To enhance long-distance comfort, the Rally’s seat is rubber mounted and the footpegs get rubber inserts. The seat height is 885mm, 5mm taller than the CRF 300 L’s seat, but 10mm lower than before. It features the same narrower profile up front as its sibling, but with an 20mm width across the seat area to allow longer days in the saddle. The Rally’s face still has the distinctive asymmetric dual-LED headlight.

Both models receive a redesigned LCD screen and the speedo digits are bigger than before. Information on the display includes gear position indicator, fuel consumption, average speed and rev-counter.

A full-frontal shot of the CRF 300 Rally
The face of the CRF Rally remains an acquired taste.

In conclusion

Even if the two CRFs cannot match the other members of adventure club 300 for top speed and highway cruising, they should not be ignored. Compared to the Versys-X, Zontes 310-T and BMW G 310 GS, the Hondas are much closer to being true dirt bikes and this will guarantee them of a particular group of buyers and a loyal following. As for long-distance riding, even the 250 has little trouble maintaining a constant 125 km/h. And, what is lost in outright speed, is gained where the road ends.

The CRF 300 L is available from Honda dealers at R85 000. The availability and price of the 300 Rally are to be confirmed. (The 2020 price of the CRF250 Rally was R85 000, and R75 000 for the CRF 250 L.)

Technical specifications

Engine  286 cc liquid-cooled, fuel-injected single cylinder DOHC, 4 valves
Max. power  20.1 kW at 8 500 rpm
Max. torque  26.6 Nm at 6 500 rpm
Fuel tank capacity  12.8 litres (Rally) | 7.8 litres (L)
Fuel consumption 3.1 litres/100km (32.3 km/litre)
Transmission  6-speed, wet multiplate assist/slipper clutch. Chain drive
Frame  Steel semi-double cradle
Seat height  885 mm (Rally) | 880 mm (L)
Ground clearance  275 mm (Rally) | 285 mm (L)
Kerb weight  153kg (Rally) | 142kg (L)
Front suspension  43mm telescopic USD fork
Rear suspension  Prolink
Wheels front and rear  Aluminium spoke
Tyre front 80/100-21M/C 51P
Tyre rear 120/80-18M/C 62P
ABS system type  Two-channel ABS
Brakes front  256 mm x 3.5 mm disc with two-piston calliper
Brakes rear  220 mm x 4.5 mm disc with single-piston calliper
Head- & taillight  LED & bulb (Rally) / Bulb & bulb (L)
Service intervals and warranty  12 000km and 2 years

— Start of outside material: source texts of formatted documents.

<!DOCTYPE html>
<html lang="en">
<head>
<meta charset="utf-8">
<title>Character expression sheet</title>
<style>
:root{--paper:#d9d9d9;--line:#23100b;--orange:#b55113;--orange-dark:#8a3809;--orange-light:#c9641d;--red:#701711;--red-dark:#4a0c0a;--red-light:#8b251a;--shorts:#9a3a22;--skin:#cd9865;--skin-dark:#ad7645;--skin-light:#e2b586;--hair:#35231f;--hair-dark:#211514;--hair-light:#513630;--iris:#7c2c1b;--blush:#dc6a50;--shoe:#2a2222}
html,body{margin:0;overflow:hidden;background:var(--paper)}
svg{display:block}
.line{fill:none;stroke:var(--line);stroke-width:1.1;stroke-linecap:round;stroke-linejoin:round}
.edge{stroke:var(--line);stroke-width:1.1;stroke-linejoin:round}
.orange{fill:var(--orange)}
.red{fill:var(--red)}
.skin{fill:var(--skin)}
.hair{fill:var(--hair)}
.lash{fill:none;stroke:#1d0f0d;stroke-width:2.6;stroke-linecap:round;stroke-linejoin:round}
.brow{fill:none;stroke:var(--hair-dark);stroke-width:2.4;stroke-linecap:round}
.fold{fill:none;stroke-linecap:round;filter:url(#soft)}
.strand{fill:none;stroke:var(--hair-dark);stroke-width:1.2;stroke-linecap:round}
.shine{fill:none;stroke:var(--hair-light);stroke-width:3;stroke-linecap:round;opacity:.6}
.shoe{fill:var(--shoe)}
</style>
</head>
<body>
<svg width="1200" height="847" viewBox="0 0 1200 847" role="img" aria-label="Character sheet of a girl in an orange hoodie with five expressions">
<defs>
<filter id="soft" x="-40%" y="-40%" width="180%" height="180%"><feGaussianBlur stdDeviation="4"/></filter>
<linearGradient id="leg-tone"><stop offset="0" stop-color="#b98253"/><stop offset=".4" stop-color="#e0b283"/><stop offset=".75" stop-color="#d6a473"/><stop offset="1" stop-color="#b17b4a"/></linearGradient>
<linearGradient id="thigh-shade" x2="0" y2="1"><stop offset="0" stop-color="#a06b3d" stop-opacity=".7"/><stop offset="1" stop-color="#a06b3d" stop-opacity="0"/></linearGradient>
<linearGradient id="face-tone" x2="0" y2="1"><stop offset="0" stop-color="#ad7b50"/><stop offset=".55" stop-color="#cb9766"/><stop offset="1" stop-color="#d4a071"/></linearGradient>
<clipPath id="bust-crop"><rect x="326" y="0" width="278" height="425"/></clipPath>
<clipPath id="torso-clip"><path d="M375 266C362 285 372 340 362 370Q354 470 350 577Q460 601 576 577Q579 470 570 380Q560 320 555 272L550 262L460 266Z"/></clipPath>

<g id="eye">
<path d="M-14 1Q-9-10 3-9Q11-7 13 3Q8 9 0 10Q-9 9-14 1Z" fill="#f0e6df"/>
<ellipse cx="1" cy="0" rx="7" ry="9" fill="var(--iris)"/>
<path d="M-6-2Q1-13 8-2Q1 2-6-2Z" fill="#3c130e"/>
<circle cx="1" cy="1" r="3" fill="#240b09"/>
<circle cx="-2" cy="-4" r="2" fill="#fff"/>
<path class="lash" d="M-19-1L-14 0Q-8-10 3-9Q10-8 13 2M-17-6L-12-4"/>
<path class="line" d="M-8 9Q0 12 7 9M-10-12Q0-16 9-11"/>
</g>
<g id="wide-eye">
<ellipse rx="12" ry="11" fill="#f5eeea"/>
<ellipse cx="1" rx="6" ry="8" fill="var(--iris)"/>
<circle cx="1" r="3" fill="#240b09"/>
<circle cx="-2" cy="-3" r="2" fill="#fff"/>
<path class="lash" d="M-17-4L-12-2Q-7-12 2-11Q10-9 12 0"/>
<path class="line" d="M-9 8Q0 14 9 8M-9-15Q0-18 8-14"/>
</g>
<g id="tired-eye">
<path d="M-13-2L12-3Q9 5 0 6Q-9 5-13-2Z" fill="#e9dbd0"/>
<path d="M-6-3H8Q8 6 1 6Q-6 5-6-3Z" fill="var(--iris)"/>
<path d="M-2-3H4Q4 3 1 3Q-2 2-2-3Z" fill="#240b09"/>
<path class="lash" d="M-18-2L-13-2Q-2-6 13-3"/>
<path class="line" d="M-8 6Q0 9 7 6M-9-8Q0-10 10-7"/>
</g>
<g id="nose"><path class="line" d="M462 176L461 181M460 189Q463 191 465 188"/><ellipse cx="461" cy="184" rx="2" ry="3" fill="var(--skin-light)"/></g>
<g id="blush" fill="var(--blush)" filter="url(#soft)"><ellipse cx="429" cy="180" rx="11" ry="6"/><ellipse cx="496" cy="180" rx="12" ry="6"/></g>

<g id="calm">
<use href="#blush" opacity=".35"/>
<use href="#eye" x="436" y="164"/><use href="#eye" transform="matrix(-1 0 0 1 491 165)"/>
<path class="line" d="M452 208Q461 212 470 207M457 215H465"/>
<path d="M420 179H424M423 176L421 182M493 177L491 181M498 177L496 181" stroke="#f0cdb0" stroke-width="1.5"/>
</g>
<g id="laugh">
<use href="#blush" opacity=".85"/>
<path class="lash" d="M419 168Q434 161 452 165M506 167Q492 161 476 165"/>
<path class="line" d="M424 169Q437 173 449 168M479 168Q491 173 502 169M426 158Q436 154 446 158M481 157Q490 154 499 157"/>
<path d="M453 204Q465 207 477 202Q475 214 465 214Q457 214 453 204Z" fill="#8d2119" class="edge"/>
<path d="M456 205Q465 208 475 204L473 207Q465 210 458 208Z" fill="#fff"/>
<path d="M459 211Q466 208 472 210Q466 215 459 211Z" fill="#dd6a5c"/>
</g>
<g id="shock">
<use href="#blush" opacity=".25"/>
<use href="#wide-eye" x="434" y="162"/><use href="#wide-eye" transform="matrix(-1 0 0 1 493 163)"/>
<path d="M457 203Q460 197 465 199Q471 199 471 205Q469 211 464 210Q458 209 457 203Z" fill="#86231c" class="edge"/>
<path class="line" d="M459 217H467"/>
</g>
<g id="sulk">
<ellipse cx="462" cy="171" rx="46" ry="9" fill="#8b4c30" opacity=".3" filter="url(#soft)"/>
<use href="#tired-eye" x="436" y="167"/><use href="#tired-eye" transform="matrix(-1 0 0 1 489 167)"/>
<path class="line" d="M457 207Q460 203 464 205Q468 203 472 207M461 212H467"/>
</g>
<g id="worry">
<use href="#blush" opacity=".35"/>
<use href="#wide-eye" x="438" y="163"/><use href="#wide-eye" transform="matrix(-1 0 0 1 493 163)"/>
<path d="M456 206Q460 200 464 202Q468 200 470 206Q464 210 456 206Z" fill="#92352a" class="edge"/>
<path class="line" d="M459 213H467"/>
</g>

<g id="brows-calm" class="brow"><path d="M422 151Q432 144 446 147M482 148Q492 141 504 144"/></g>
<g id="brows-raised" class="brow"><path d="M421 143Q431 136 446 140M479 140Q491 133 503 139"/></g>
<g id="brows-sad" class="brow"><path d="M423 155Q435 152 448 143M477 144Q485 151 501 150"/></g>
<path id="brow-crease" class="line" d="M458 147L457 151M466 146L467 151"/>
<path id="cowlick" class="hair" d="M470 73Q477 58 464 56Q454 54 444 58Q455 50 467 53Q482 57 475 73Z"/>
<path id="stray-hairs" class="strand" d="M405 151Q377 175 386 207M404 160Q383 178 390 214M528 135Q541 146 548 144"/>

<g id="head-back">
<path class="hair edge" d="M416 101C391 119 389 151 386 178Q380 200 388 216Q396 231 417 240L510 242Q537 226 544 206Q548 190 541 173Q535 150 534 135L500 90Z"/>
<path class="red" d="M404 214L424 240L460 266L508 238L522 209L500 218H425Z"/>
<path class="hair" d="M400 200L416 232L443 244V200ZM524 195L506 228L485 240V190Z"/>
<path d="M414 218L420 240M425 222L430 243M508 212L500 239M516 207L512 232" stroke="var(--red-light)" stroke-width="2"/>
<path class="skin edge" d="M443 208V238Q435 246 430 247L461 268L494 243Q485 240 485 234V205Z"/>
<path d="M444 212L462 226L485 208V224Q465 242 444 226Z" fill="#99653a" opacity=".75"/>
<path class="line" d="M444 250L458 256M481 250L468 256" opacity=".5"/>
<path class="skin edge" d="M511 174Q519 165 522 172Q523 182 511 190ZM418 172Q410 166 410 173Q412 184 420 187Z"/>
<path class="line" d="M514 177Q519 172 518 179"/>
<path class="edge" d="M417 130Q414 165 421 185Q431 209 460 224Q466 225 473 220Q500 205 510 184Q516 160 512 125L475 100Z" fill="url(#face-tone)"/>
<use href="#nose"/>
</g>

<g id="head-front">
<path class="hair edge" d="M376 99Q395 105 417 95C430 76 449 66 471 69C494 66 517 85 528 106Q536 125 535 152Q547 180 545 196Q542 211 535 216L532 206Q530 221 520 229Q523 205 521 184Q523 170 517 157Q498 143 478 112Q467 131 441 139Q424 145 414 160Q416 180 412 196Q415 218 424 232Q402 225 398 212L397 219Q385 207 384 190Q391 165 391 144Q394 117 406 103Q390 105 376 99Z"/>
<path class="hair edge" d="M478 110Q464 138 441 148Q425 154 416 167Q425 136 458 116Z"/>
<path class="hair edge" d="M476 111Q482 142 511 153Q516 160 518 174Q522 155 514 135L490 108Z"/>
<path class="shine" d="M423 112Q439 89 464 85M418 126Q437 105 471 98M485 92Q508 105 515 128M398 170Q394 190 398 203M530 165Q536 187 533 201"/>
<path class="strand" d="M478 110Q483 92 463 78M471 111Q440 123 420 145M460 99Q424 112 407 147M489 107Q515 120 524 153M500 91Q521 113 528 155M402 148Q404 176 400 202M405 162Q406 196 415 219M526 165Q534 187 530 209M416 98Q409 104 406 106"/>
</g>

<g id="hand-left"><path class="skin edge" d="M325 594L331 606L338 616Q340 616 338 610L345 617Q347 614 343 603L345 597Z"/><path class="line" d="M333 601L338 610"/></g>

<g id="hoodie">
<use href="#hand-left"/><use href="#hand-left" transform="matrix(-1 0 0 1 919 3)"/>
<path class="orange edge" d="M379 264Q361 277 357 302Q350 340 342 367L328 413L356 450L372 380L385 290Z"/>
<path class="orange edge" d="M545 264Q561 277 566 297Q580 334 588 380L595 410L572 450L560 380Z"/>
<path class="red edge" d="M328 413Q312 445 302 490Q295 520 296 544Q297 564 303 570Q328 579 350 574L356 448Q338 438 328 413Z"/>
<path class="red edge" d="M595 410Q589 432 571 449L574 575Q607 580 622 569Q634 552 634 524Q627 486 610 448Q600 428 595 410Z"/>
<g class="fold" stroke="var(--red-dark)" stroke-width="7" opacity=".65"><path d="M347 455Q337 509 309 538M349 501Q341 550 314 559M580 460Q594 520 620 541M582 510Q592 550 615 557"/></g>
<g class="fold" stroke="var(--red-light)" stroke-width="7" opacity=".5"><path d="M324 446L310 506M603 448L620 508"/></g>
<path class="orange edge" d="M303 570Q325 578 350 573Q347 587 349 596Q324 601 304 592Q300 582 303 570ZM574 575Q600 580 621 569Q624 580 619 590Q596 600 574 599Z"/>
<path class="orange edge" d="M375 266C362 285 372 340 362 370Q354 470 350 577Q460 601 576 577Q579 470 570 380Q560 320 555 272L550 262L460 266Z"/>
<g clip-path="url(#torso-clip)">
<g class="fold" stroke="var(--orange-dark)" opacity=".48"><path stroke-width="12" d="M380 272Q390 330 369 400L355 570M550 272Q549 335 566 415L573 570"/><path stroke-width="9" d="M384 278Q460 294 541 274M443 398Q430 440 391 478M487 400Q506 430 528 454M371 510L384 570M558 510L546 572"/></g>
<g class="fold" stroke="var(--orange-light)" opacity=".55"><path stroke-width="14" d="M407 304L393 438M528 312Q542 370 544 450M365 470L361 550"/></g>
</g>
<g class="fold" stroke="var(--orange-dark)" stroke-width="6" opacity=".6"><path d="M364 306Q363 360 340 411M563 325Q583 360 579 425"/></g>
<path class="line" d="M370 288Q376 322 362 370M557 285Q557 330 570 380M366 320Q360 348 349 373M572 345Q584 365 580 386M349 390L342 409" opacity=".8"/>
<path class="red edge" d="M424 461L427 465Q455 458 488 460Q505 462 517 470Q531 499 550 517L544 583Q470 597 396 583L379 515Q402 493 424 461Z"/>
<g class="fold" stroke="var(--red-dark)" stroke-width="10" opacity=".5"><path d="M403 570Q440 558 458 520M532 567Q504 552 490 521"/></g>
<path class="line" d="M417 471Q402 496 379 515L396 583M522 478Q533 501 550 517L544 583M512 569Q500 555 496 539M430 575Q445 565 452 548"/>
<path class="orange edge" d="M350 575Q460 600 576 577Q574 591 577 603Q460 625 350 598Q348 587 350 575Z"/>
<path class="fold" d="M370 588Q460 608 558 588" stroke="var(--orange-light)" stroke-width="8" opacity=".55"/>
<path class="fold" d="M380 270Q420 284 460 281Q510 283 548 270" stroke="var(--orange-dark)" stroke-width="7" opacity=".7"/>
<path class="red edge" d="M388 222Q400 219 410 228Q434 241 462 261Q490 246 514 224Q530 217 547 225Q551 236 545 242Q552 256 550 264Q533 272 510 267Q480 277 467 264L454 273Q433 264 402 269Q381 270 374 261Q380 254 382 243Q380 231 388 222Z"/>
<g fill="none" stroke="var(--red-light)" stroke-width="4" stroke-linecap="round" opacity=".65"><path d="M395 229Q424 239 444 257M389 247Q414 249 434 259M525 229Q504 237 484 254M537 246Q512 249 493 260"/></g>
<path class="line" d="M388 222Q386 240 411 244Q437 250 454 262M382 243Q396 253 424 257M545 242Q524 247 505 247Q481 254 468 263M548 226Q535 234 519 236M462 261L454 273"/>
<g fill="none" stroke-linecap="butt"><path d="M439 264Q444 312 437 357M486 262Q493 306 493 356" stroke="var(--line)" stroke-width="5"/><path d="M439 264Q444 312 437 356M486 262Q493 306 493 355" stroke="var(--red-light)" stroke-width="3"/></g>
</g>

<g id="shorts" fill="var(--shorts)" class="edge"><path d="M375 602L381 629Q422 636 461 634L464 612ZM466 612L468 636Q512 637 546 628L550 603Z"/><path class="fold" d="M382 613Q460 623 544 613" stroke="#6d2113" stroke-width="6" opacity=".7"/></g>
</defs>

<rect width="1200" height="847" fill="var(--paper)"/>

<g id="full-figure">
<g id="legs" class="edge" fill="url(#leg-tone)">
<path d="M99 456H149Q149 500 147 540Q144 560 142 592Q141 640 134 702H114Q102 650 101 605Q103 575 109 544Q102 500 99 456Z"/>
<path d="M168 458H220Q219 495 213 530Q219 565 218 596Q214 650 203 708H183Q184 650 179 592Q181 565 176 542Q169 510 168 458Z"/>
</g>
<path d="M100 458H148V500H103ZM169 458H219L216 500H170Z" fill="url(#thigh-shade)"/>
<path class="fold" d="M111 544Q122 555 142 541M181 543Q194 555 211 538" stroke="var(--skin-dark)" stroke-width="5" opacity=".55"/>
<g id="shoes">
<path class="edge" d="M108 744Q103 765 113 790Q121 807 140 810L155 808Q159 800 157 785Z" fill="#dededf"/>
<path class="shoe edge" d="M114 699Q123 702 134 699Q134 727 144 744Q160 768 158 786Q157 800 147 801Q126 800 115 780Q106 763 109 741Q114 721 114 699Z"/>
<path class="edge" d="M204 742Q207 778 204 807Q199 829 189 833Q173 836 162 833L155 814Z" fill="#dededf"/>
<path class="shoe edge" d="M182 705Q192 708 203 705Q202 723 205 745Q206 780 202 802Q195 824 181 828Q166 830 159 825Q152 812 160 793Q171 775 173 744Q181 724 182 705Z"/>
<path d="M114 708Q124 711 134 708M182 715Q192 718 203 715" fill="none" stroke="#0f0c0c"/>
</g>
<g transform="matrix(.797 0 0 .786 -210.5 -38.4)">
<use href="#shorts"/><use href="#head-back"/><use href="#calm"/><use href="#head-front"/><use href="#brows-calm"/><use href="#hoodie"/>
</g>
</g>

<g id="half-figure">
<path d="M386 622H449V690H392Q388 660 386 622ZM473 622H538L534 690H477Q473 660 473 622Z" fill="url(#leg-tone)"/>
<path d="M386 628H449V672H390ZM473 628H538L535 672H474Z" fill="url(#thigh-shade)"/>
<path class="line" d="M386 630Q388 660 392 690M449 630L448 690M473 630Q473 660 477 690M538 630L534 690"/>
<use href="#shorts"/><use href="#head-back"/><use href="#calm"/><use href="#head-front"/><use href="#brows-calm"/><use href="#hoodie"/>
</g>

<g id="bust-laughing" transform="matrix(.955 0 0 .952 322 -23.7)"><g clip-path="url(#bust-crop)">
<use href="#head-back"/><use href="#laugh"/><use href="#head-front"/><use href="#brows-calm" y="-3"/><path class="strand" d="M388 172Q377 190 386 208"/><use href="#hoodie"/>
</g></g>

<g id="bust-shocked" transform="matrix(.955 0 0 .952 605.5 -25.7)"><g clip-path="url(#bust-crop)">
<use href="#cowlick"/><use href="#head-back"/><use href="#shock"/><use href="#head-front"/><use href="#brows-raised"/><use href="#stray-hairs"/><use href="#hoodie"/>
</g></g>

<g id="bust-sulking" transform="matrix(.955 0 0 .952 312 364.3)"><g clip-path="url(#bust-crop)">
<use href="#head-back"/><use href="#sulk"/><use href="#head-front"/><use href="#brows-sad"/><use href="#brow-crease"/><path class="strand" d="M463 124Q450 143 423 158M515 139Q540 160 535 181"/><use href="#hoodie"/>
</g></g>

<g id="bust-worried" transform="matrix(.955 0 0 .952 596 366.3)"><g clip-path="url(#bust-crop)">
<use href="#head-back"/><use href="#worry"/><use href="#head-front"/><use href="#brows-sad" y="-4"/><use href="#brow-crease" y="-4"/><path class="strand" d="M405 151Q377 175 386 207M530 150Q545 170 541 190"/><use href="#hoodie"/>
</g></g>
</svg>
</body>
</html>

A view of the CRF 300 Rally from the left
What the CRF 300 loses in outright speed it gains in off-road ability.